By Jessica Corriveau
College students are no strangers to all-nighters.
Sometimes it’s because we’re making time to see our friends. Sometimes it’s because a project just isn’t coming together and there’s no time left.
Whether it’s at home or at school, staying up all night to meet a deadline isn’t an uncommon practice during ‘crunch time,’ when every single assignment you have seems to be due the next day.
A recent BBC article revealed that 17 hours of wakefulness – 7 a.m. to midnight – could lead to a brain functioning as if you’d consumed two glasses of wine or a blood alcohol level of 0.05 percent. The legal limit to operate a vehicle in Ontario is 0.08 percent.
Getting up at 7 a.m. and going to bed at midnight seems pretty reasonable, even conservative, when you factor in a full day in class, then a night of homework, with a part-time job thrown in, and some time for yourself or for friends, so you don’t lose it and burn out.
But is pushing it really worth it? Should we be burning the candle at both ends in an effort to learn it all now and get out into the workforce? How much good is this way of life really doing us?
Intensive programs are just that – intensive. New deadlines are coming up every day and assignments are going to take longer than an hour or two, more than one night in front of a computer. For group assignments, co-ordinating between everyone can be a nightmare. Either way, there’s always something else you should be doing and someone else who needs your attention.

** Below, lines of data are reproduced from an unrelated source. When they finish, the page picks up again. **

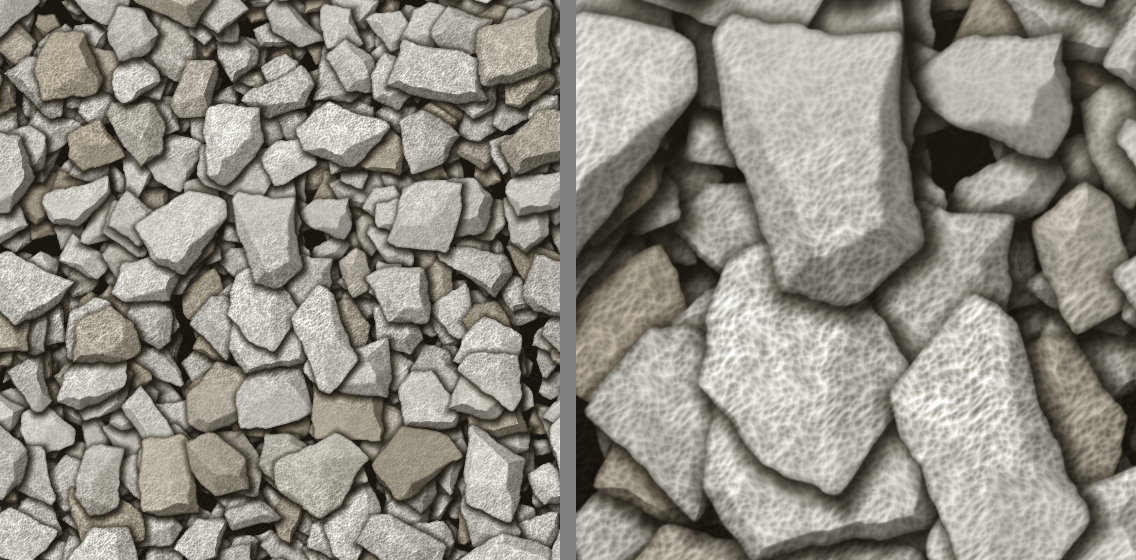
Left, the full canvas; right, a detail of the centre.
Reproduce this texture procedurally as a three.js fragment shader.

```glsl
varying vec2 vUv;

#define LAYERS 5
#define SIDES 6
#define BACK_CELLS 18.0
#define FRONT_CELLS 6.8
#define FRONT_DENSITY 0.55
#define STONE_RADIUS 0.49
#define SHADOW_REACH 0.0145
#define SHADOW_DARK 0.12
#define GRAIN 0.36
#define EDGE 0.001
#define CRISP 60.0
#define LIGHT vec3(-0.29, 0.29, 0.91)

const float TAU = 6.28319;
const vec3 GAP = vec3(0.10, 0.093, 0.08);
const vec3 LIMESTONE = vec3(0.99, 0.984, 0.965);
const vec3 SANDSTONE = vec3(0.82, 0.79, 0.73);
const vec3 WARMTH = vec3(1.0, 1.03, 1.1);

float hash(vec2 p) {
  p = fract(p * vec2(0.1031, 0.1137) + 0.137);
  p += dot(p, p.yx + 33.33);
  return fract((p.x + p.y) * p.x * 17.31 + p.y * 91.7);
}

vec2 hash2(vec2 p) {
  return vec2(hash(p), hash(p + vec2(41.3, 17.9)));
}

// Distance to the nearest scattered point
float cellular(vec2 p) {
  vec2 cell = floor(p);
  float nearest = 2.0;
  for (int y = -1; y <= 1; y++)
    for (int x = -1; x <= 1; x++) {
      vec2 c = cell + vec2(float(x), float(y));
      nearest = min(nearest, distance(p, c + hash2(c)));
    }
  return nearest;
}

// Fine pitted surface height, each octave turned against the last
float relief(vec2 p) {
  mat2 turn = mat2(0.8, 0.6, -0.6, 0.8);
  p += 0.003 * sin(p.yx * 83.0) + 0.0015 * sin(p.yx * 211.0 + 1.7);
  vec2 q = turn * p;
  return 0.4 * cellular(p * 47.0) + 0.4 * cellular(q * 118.0 + 37.0)
       + 0.45 * cellular(turn * q * 225.0 + 219.0);
}

// Layered sines, each bending the next, that roughen outlines and faces
vec2 waviness(vec2 p, float phase) {
  vec2 w = sin(p.yx * 7.0 + phase);
  w += 0.5 * sin(p.yx * 15.0 + p * 6.0 + w * 1.6 + phase * 2.3);
  return w + 0.24 * sin(p.yx * 29.0 - p * 17.0 + w * 3.0 + phase * 3.1);
}

// Draws one faceted stone and its shadow over what lies below
vec3 addStone(vec3 below, vec2 p, vec2 id, float cells, float depth) {
  float phase = TAU * hash(id + 3.7);
  vec2 wave = waviness(p, phase);
  p += 0.018 * wave;

  float size = STONE_RADIUS * mix(0.78, 1.1, hash(id + 5.1)) * mix(1.12, 1.0, depth);
  float stretch = mix(1.0, 1.45, hash(id + 8.3));
  vec2 axes = size * vec2(stretch, 1.0 / stretch);
  float turn = TAU * hash(id + 11.9);
  vec2 shadowShift = vec2(0.0035, -0.0035) * cells;

  // Top face first, then one sloping face per side
  vec2 tilt = 0.7 * (hash2(id + 14.2) - 0.5);
  float weight = exp(-110.0 * max(0.19 - dot(tilt, p), 0.0));
  vec3 normal = weight * normalize(vec3(tilt, 1.0));
  float outline = exp(CRISP * (length(p) - 0.92));
  float shadowOutline = exp(CRISP * (length(p - shadowShift) - 0.92));
  for (int i = 0; i < SIDES; i++) {
    vec2 key = id + vec2(float(i) * 7.7 + 21.0, float(i) * 3.1);
    vec2 r = hash2(key);
    float a = TAU * (float(i) + 0.8 * r.x) / float(SIDES);
    vec2 local = vec2(cos(a), sin(a));
    vec2 dir = vec2(cos(a + turn), sin(a + turn));
    float side = dot(p, dir) - length(axes * local) * mix(0.66, 1.1, r.y);
    outline += exp(CRISP * side);
    shadowOutline += exp(CRISP * (side - dot(shadowShift, dir)));
    float slope = mix(0.35, 2.1, hash(key + 29.4));
    float w = exp(-110.0 * max(-side * slope, 0.0));
    normal += w * normalize(vec3(dir * slope, 1.0));
  }
  float d = log(outline) / (CRISP * cells);
  float shadowD = log(shadowOutline) / (CRISP * cells);

  // Stone tone: mineral, facing, worn rim
  float mineral = hash(id + 31.3);
  vec3 tint = mix(LIMESTONE, SANDSTONE, smoothstep(0.76, 1.0, mineral + 0.08 * (1.0 - depth)));
  float facing = smoothstep(0.0, 0.97, dot(normalize(normal), LIGHT));
  float tone = (0.42 + 0.44 * facing) * mix(0.9, 1.02, hash(id + 37.7));
  tone += 0.01 * dot(wave, LIGHT.xy);
  tone *= mix(0.74, 1.0, smoothstep(0.0, 0.004, -d)) * mix(0.92, 1.0, depth);

  float shade = mix(SHADOW_DARK, 1.0, smoothstep(-0.004, SHADOW_REACH, shadowD));
  return mix(mix(GAP, below, shade), tint * tone, 1.0 - smoothstep(-EDGE, EDGE, d));
}

void main() {
  vec3 color = GAP;

  // Small stones at the back, large ones in front
  for (int k = 0; k < LAYERS; k++) {
    float depth = float(k) / float(LAYERS - 1);
    float cells = BACK_CELLS * pow(FRONT_CELLS / BACK_CELLS, depth);
    vec2 p = vUv * cells + 0.37 * float(k);
    vec2 cell = floor(p);
    for (int y = -1; y <= 1; y++)
      for (int x = -1; x <= 1; x++) {
        vec2 c = cell + vec2(float(x), float(y));
        vec2 id = c + 57.0 * float(k) + 5.0;
        vec2 q = p - c - 0.5 - 0.66 * (hash2(id) - 0.5);
        if (hash(id + 43.1) < mix(1.0, FRONT_DENSITY, depth) && dot(q, q) < 1.3)
          color = addStone(color, q, id, cells, depth);
      }
  }

  // Pits and grains, partly lit from the side, stronger in rough patches
  float rough = 1.0 + 0.35 * waviness(vUv * 2.3, 1.0).x;
  float height = relief(vUv);
  float lit = height - relief(vUv + 0.0016 * normalize(LIGHT.xy));
  color *= 1.0 + GRAIN * rough * (height - 0.6 + lit);
  gl_FragColor = vec4(pow(clamp(color, 0.0, 1.0), WARMTH), 1.0);
}
```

Maybe it’s a matter of extending the programs, tacking on another year to spread things out.
Maybe it’s simply re-evaluating the sheer number of assignments and how much practice we really need before we get the concept. Maybe it’s simply a matter of keeping our noses to the grindstone and using our smartphones to stay on top of it all.
Graduating with our sanity is a challenge, but hey, we’re preparing to conquer the world, right?